• Work order:
Give again, word for word, every line below from the one that has "0H918C916 50 900" through the one that has "0C1098 40 1100", both included, and no others.

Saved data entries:
<<<<
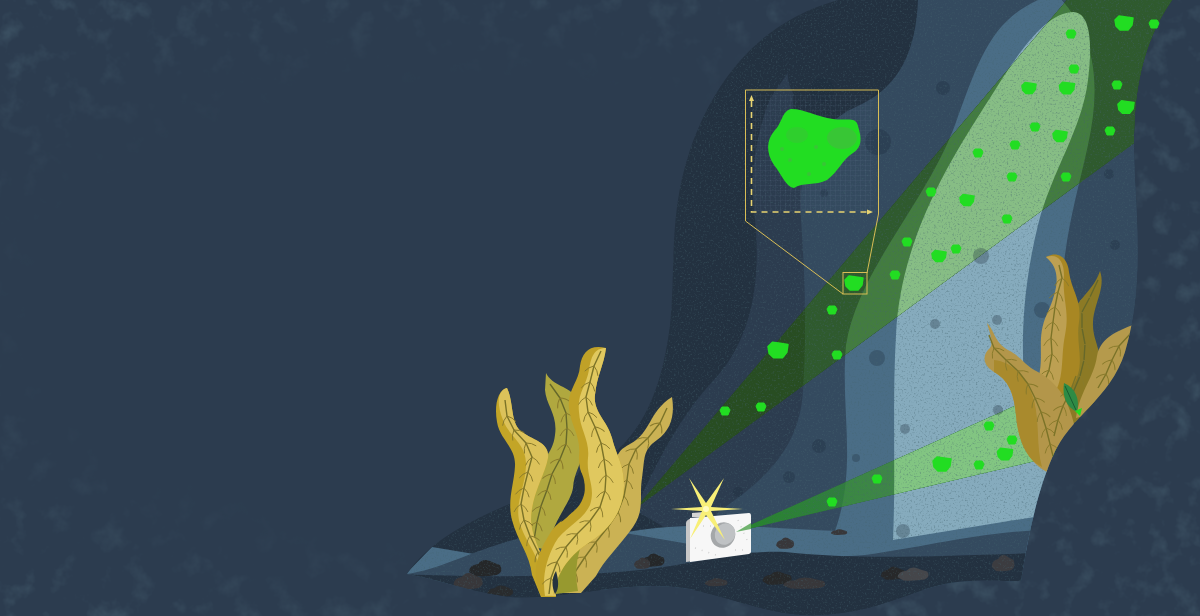
<!DOCTYPE html>
<html lang="en">
<head>
<meta charset="utf-8">
<title>Underwater cave particle imaging</title>
<style>
:root{
  --water:#2c3c4f; --deep:#233140; --mid:#344a5f; --blue:#4a6d86; --pale:#86abbd;
  --green:#22dd22; --gold:#d8bd55; --rib:#7b7328;
}
html,body{margin:0;height:100%;overflow:hidden;background:var(--water)}
svg{display:block;width:1200px;height:616px}
.walls{--w1:var(--deep);--w2:var(--water);--w3:var(--mid);--w4:var(--blue);--w5:var(--pale);--w6:var(--mid)}
.lit{--w1:#22421f;--w2:#284d22;--w3:#2f5a2e;--w4:#437c40;--w5:#87bd85;--w6:#2f5a2e}
.lit-low{--w1:#2a5a36;--w2:#2b6238;--w3:#337544;--w4:#3f8449;--w5:#82c582;--w6:#337544}
.w1{fill:var(--w1)}.w2{fill:var(--w2)}.w3{fill:var(--w3)}.w4{fill:var(--w4)}.w5{fill:var(--w5)}.w6{fill:var(--w6)}
.particles{fill:var(--green)}
.frame{fill:none;stroke:var(--gold);stroke-width:1}
.rib{fill:none;stroke:var(--rib);stroke-width:1.4;stroke-linejoin:round;marker-mid:url(#vein)}
.rib-dark{stroke:#66682a}
.spots{fill:#1d2c3c;opacity:.3}
</style>
</head>
<body>
<svg viewBox="0 0 1200 616" role="img" aria-label="A camera lights green particles in an underwater cave with kelp">
<defs>
  <clipPath id="cave-edge">
    <path d="M838 0C760 22 715 78 690 150C668 215 676 270 670 325C663 380 648 425 612 455C560 495 450 510 407 574C440 580 468 591 510 597C570 600 630 578 690 589C740 600 775 617 820 615C880 612 910 590 950 583C980 579 1000 582 1021 581C1028 535 1038 490 1052 458C1070 415 1110 400 1125 352C1142 295 1138 235 1135 180C1133 130 1130 60 1172 0Z"/>
  </clipPath>
  <clipPath id="beam-main"><path d="M636 508L1067 0H1180L1160 20Q1138 70 1134 143Z"/></clipPath>
  <clipPath id="beam-low"><path d="M735 532L1030 399L1060 455Z"/></clipPath>

  <g id="cave-walls">
    <rect class="w1" x="400" width="800" height="616"/>
    <path class="w2" d="M918 0C918 62 890 100 850 110H810C780 90 782 60 806 38C770 80 745 150 755 220C762 290 748 345 712 382C682 415 660 455 635 510L720 560H1200V0Z"/>
    <path class="w1" d="M838 0H918C916 50 900 85 862 104C830 118 808 140 803 180C790 120 790 70 803 42C770 55 760 110 752 180L700 200Z"/>
    <path class="w3" d="M918 0C916 50 900 85 862 104C815 124 798 160 801 220C806 290 806 340 803 390C800 450 762 482 718 512L700 560H1200V0Z"/>
    <path class="w4" d="M1038 0C990 22 978 62 955 125C925 205 858 270 846 345C840 410 858 465 835 531L900 570H1060V330C1060 240 1092 170 1096 100C1098 60 1084 25 1062 0Z"/>
    <path class="w6" d="M1062 0C1098 40 1100 90 1088 145C1076 200 1062 240 1060 320L1070 440L1200 400V0Z"/>
    <path class="w5" d="M1074 12C1092 14 1092 48 1088 80C1082 130 1052 170 1038 225C1022 290 1020 350 1026 400Q1032 445 1048 470L1034 518C985 524 940 538 893 540C896 470 892 405 896 335C900 240 950 160 990 98C1015 58 1044 12 1074 12Z"/>
  </g>

  <filter id="speckle" x="0" y="0" width="100%" height="100%">
    <feTurbulence type="fractalNoise" baseFrequency=".55" numOctaves="2" seed="8"/>
    <feColorMatrix values="0 0 0 0 .06  0 0 0 0 .13  0 0 0 0 .16  0 0 0 3.5 -1.9"/>
  </filter>
  <filter id="mottle" x="0" y="0" width="100%" height="100%">
    <feTurbulence type="fractalNoise" baseFrequency=".04" numOctaves="4" seed="3"/>
    <feColorMatrix values="0 0 0 0 .08  0 0 0 0 .15  0 0 0 0 .2  0 0 0 3 -1.6"/>
  </filter>
  <radialGradient id="edge-fade" cx=".4" cy=".5" r=".6">
    <stop offset=".6" stop-color="#000"/><stop offset="1" stop-color="#fff"/>
  </radialGradient>
  <mask id="edges"><rect width="1200" height="616" fill="url(#edge-fade)"/></mask>
  <linearGradient id="low-glow" gradientUnits="userSpaceOnUse" x1="735" y1="532" x2="890" y2="470">
    <stop stop-color="#1f8a20" stop-opacity=".7"/><stop offset="1" stop-color="#2d9a30" stop-opacity="0"/>
  </linearGradient>
  <pattern id="grid" width="5" height="5" patternUnits="userSpaceOnUse">
    <path d="M5 0H0V5" fill="none" stroke="#70809a" stroke-width=".5" opacity=".35"/>
  </pattern>
  <marker id="vein" viewBox="-10 -10 20 20" markerWidth="20" markerHeight="20" markerUnits="userSpaceOnUse" orient="auto">
    <path d="M8 -7Q3 -5 0 0Q3 5 8 7" fill="none" stroke="#8a7b2c" stroke-width=".9"/>
  </marker>
  <path id="bit" d="M-5 -1L-3 -4L3 -4L5 -1L3 4L-3 4Z" stroke="#22dd22" stroke-width="1" stroke-linejoin="round"/>
  <path id="lump" d="M-9 -3L-5 -7L2 -6L9 -5L8 2L4 7L-4 7L-8 3Z" stroke="#22dd22" stroke-width="1.5" stroke-linejoin="round"/>
  <path id="rock" d="M-16 4Q-16 -3 -7 -4Q-2 -10 5 -7Q9 -5 15 -3Q19 4 12 7Q0 9 -10 8Z"/>
</defs>

<rect width="1200" height="616" fill="var(--water)"/>
<rect width="1200" height="616" filter="url(#mottle)" mask="url(#edges)" opacity=".4"/>

<g id="cave" clip-path="url(#cave-edge)">
  <use href="#cave-walls" class="walls"/>

  <g id="sea-floor">
    <path fill="var(--blue)" d="M400 580L432 547L480 555L640 530C720 520 780 530 838 531L893 540L1040 516V590H400Z"/>
    <path fill="var(--mid)" d="M406 574C440 570 470 551 520 538C570 526 610 529 660 539C730 552 800 560 865 555C920 548 970 534 1040 530V590H400Z"/>
    <path fill="var(--deep)" d="M400 574C460 577 560 578 640 570C700 564 735 550 785 552C860 560 940 556 1040 553V616H400Z"/>
  </g>

  <g clip-path="url(#beam-main)"><use href="#cave-walls" class="lit"/></g>
  <g clip-path="url(#beam-low)">
    <use href="#cave-walls" class="lit-low"/>
    <path d="M735 532L1030 399L1060 455Z" fill="url(#low-glow)"/>
  </g>

  <g class="spots">
    <circle cx="822" cy="90" r="12"/><circle cx="878" cy="142" r="13"/><circle cx="943" cy="88" r="7"/>
    <circle cx="981" cy="256" r="8"/><circle cx="877" cy="358" r="8"/><circle cx="1042" cy="310" r="8"/>
    <circle cx="935" cy="324" r="5"/><circle cx="997" cy="320" r="5"/><circle cx="903" cy="531" r="7"/>
    <circle cx="819" cy="446" r="7"/><circle cx="789" cy="477" r="6"/><circle cx="856" cy="458" r="4"/>
    <circle cx="1109" cy="174" r="5"/><circle cx="824" cy="193" r="4"/><circle cx="1115" cy="245" r="5"/>
    <circle cx="998" cy="410" r="5"/><circle cx="905" cy="429" r="5"/><circle cx="738" cy="492" r="5"/>
  </g>

  <g id="rocks" fill="#38373a">
    <use href="#rock" transform="translate(485 568)" fill="#252729"/>
    <use href="#rock" transform="translate(468 581) scale(.9 1)"/>
    <use href="#rock" transform="translate(500 591) scale(.8 .7)" fill="#292b2d"/>
    <use href="#rock" transform="translate(653 560) scale(.7 .8)" fill="#252729"/>
    <use href="#rock" transform="translate(642 563) scale(.5 .7)"/>
    <use href="#rock" transform="translate(716 582) scale(.7 .5)"/>
    <use href="#rock" transform="translate(785 543) scale(.55 .7)"/>
    <use href="#rock" transform="translate(777 578) scale(.9 .8)" fill="#272829"/>
    <use href="#rock" transform="translate(804 583) scale(1.3 .7)"/>
    <use href="#rock" transform="translate(839 532) scale(.5 .35)"/>
    <use href="#rock" transform="translate(893 573) scale(.75 .8)" fill="#27282a"/>
    <use href="#rock" transform="translate(913 574) scale(.95 .8)" fill="#45464a"/>
    <use href="#rock" transform="translate(1003 563) scale(.7 1)" fill="#3c3c40"/>
  </g>

  <rect x="400" width="800" height="616" filter="url(#speckle)" opacity=".4"/>

  <g id="kelp-right">
    <path fill="#8c7a25" d="M1100 271C1106 288 1094 303 1093 322C1092 340 1103 352 1102 375C1100 400 1085 425 1064 425L1050 390C1058 365 1072 350 1071 325C1070 302 1092 295 1100 271Z"/>
    <path class="rib rib-dark" d="M1098 280L1090 297L1082 312L1082 328L1085 344L1084 360L1080 376L1072 395"/>
    <path fill="#b59a4c" d="M1140 322C1122 330 1101 335 1097 356C1094 378 1080 390 1076 418L1140 400Z"/>
    <path class="rib" d="M1131 333L1119 346L1112 360L1106 374L1098 388"/>
    <path fill="#a88723" d="M1046 257C1058 250 1068 258 1069 272C1072 292 1082 300 1079 322C1075 348 1088 365 1070 390L1050 425L1034 390C1048 360 1041 335 1052 312C1062 290 1062 270 1046 257Z"/>
    <path fill="#bda052" d="M1046 257C1057 253 1064 260 1064 275C1062 300 1070 310 1065 335C1060 360 1066 380 1050 400L1034 390C1048 360 1034 342 1047 314C1058 290 1062 270 1046 257Z"/>
    <path class="rib" d="M1059 265L1062 278L1058 292L1055 307L1053 322L1051 338L1052 354L1049 370L1043 385"/>
    <path fill="#b3964a" d="M987 323C995 331 994 342 1008 350C1022 357 1024 365 1038 372C1064 386 1071 410 1076 432L1047 472C1028 462 1018 440 1016 415C1014 392 1008 380 994 372C981 364 983 354 990 348C994 342 990 334 987 323Z"/>
    <path fill="#a98a2d" d="M994 360C1014 362 1028 380 1034 400C1040 425 1036 445 1042 467C1026 459 1018 440 1016 415C1014 392 1008 380 994 372Z"/>
    <path class="rib" d="M989 335L994 348L1006 360L1018 371L1028 384L1035 398L1041 412L1046 428L1050 444L1053 456"/>
    <path class="rib" d="M1076 376L1070 392L1063 406L1058 420L1054 436"/>
    <path fill="#2e8b45" d="M1064 383C1076 388 1080 400 1077 412C1066 407 1062 396 1064 383Z"/>
    <path fill="none" stroke="#185c30" d="M1065 386L1076 410"/>
    <path fill="var(--green)" d="M1075 411L1082 408L1080 416Z"/>
  </g>
</g>

<g class="particles">
  <g>
    <use href="#lump" x="1124" y="23"/><use href="#lump" transform="translate(1126 107) scale(.9)"/>
    <use href="#lump" transform="translate(1029 88) scale(.8)"/><use href="#lump" transform="translate(1067 88) scale(.85)"/>
    <use href="#lump" transform="translate(1060 136) scale(.8)"/><use href="#lump" transform="translate(967 200) scale(.8)"/>
    <use href="#lump" transform="translate(939 256) scale(.8)"/><use href="#lump" x="854" y="283"/>
    <use href="#lump" transform="translate(778 350) scale(1.1)"/><use href="#lump" x="942" y="464"/>
    <use href="#lump" transform="translate(1005 454) scale(.85)"/>
  </g>
  <use href="#bit" x="1154" y="24"/><use href="#bit" x="1071" y="34"/><use href="#bit" x="1074" y="69"/>
  <use href="#bit" x="1117" y="85"/><use href="#bit" x="1110" y="131"/><use href="#bit" x="1035" y="127"/>
  <use href="#bit" x="1015" y="145"/><use href="#bit" x="978" y="153"/><use href="#bit" x="1012" y="177"/>
  <use href="#bit" x="1066" y="177"/><use href="#bit" x="931" y="192"/><use href="#bit" x="1007" y="219"/>
  <use href="#bit" x="907" y="242"/><use href="#bit" x="956" y="249"/><use href="#bit" x="895" y="275"/>
  <use href="#bit" x="832" y="310"/><use href="#bit" x="837" y="355"/><use href="#bit" x="725" y="411"/>
  <use href="#bit" x="761" y="407"/><use href="#bit" x="989" y="426"/><use href="#bit" x="1012" y="440"/>
  <use href="#bit" x="979" y="465"/><use href="#bit" x="877" y="479"/><use href="#bit" x="832" y="502"/>
</g>

<g id="magnified-particle">
  <rect x="752" y="95" width="121" height="117" fill="url(#grid)"/>
  <path class="frame" d="M745.500 90H878.500V214L867 273M745.500 90V221L843 294"/>
  <rect class="frame" x="843" y="272.500" width="24" height="21.500"/>
  <path d="M751.500 101V212H867" fill="none" stroke="#e8d472" stroke-width="1.600" stroke-dasharray="6 5"/>
  <path d="M751.500 95L754 101H749ZM873 212L867 209.500V214.500Z" fill="#e8d472"/>
  <path fill="var(--green)" d="M791 109C805 109 817 117 833 119C846 121 856 116 858 126C862 139 862 147 853 153C842 160 838 172 827 180C816 186 802 182 794 188C786 187 782 175 774 165C766 153 766 140 775 130C782 123 782 111 791 109Z"/>
  <g fill="#4ab446" opacity=".55">
    <ellipse cx="842" cy="138" rx="15" ry="11"/><ellipse cx="797" cy="135" rx="11" ry="8" opacity=".6"/>
    <circle cx="816" cy="147" r="2"/><circle cx="790" cy="160" r="2"/><circle cx="824" cy="164" r="2"/><circle cx="809" cy="174" r="2"/><circle cx="782" cy="149" r="2"/>
  </g>
</g>

<g id="kelp-left">
  <path fill="#b0a83f" d="M546 373C552 386 570 386 576 398C584 412 577 425 581 444C585 462 574 470 573 488C570 505 552 520 548 550L524 545C512 520 530 500 534 480C538 462 553 455 555 435C558 415 546 405 545 390Z"/>
  <path class="rib rib-dark" d="M550 384L560 398L566 413L567 428L566 444L560 459L552 474L547 490L541 506L537 522L534 540"/>
  <path fill="#cbb254" d="M672 397C675 415 671 430 657 440C642 450 645 460 642 478C639 496 645 510 633 527C618 548 604 560 596 576L581 593H553C556 565 570 545 590 530C608 515 604 495 612 478C618 462 612 453 630 444C652 432 648 412 672 397Z"/>
  <path class="rib" d="M667 408L660 423L648 438L636 449L629 464L627 480L624 496L618 512L608 527L596 542L585 557L575 572L568 588"/>
  <path fill="#97992f" d="M588 531C573 540 553 565 556 594L578 591C574 570 577 550 588 531Z"/>
  <path fill="#c3a527" d="M507 388C498 390 494 405 497 422C500 440 516 447 515 466C514 485 507 500 512 520C517 540 530 555 532 575L541 597H556C553 570 532 545 531 520C531 495 545 475 548 458C550 442 532 440 522 432C510 424 514 402 507 388Z"/>
  <path fill="#dcc25a" d="M507 388C498 390 496 403 503 420C509 437 527 443 526 466C525 488 514 505 520 524C527 546 544 560 546 596H556C553 570 532 545 531 520C531 495 545 475 548 458C550 442 532 440 522 432C510 424 514 402 507 388Z"/>
  <path class="rib" d="M505 400L507 416L514 430L526 443L532 457L528 472L524 488L521 504L524 520L530 536L538 552L545 568L549 584"/>
  <path fill="#c0a127" d="M606 348C590 344 582 352 580 366C579 382 567 390 569 408C571 427 581 435 579 456C578 475 589 482 583 498C577 515 558 518 549 535C538 553 530 572 541 596L553 595C558 570 570 555 590 542C612 528 624 508 624 485C624 464 616 455 612 438C607 420 593 412 595 395C597 375 604 365 606 348Z"/>
  <path fill="#e0c85f" d="M606 348C594 348 591 357 589 370C586 387 577 393 579 412C580 430 590 440 588 458C586 478 596 486 590 505C582 522 563 528 555 543C546 560 542 577 545 596L553 595C558 570 570 555 590 542C612 528 624 508 624 485C624 464 616 455 612 438C607 420 593 412 595 395C597 375 604 365 606 348Z"/>
  <path class="rib" d="M601 351L594 366L590 382L586 397L588 412L595 427L601 443L604 459L606 475L605 491L600 507L590 521L577 534L566 547L557 562L551 578L549 594"/>
  <path fill="#25333f" d="M580 470C574 480 579 490 578 500C584 493 588 484 580 470ZM573 500C567 508 563 516 561 522C570 516 574 510 573 500ZM556 571C551 579 552 587 555 594C560 588 558 578 556 571Z"/>
</g>

<g id="camera">
  <path fill="#d4d4d4" d="M692 517V513L704 512V517Z"/>
  <path fill="#c8c8c8" d="M686 523Q686 520 692 518L693 561L686 562Z"/>
  <path fill="#f7f7f7" d="M690 518L749 513Q751 513 751 516V552Q751 553 749 554L690 562Z"/>
  <path fill="none" stroke="#d2d2d2" stroke-width="1.500" stroke-dasharray="1 6" d="M696 526H712M695 548L716 555M738 520L747 540M735 550H747"/>
  <ellipse cx="723" cy="535" rx="12" ry="13" transform="rotate(30 723 535)" fill="#a4a7a9"/>
  <ellipse cx="725" cy="534" rx="10" ry="11" transform="rotate(30 725 534)" fill="#bfc2c4"/>
  <path fill="#4fa34c" opacity=".8" d="M736 532L751 523V529Z"/>
  <path fill="#f8ef77" d="M671 509L702 507L689 478L706 503L724 478L711 507L743 509L711 511L725 540L706 515L690 539L702 511Z"/>
  <circle cx="706" cy="509" r="3" fill="#fffbc0"/>
</g>
</svg>
</body>
</html>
>>>>
• Task result:
    <path class="w1" d="M838 0H918C916 50 900 85 862 104C830 118 808 140 803 180C790 120 790 70 803 42C770 55 760 110 752 180L700 200Z"/>
    <path class="w3" d="M918 0C916 50 900 85 862 104C815 124 798 160 801 220C806 290 806 340 803 390C800 450 762 482 718 512L700 560H1200V0Z"/>
    <path class="w4" d="M1038 0C990 22 978 62 955 125C925 205 858 270 846 345C840 410 858 465 835 531L900 570H1060V330C1060 240 1092 170 1096 100C1098 60 1084 25 1062 0Z"/>
    <path class="w6" d="M1062 0C1098 40 1100 90 1088 145C1076 200 1062 240 1060 320L1070 440L1200 400V0Z"/>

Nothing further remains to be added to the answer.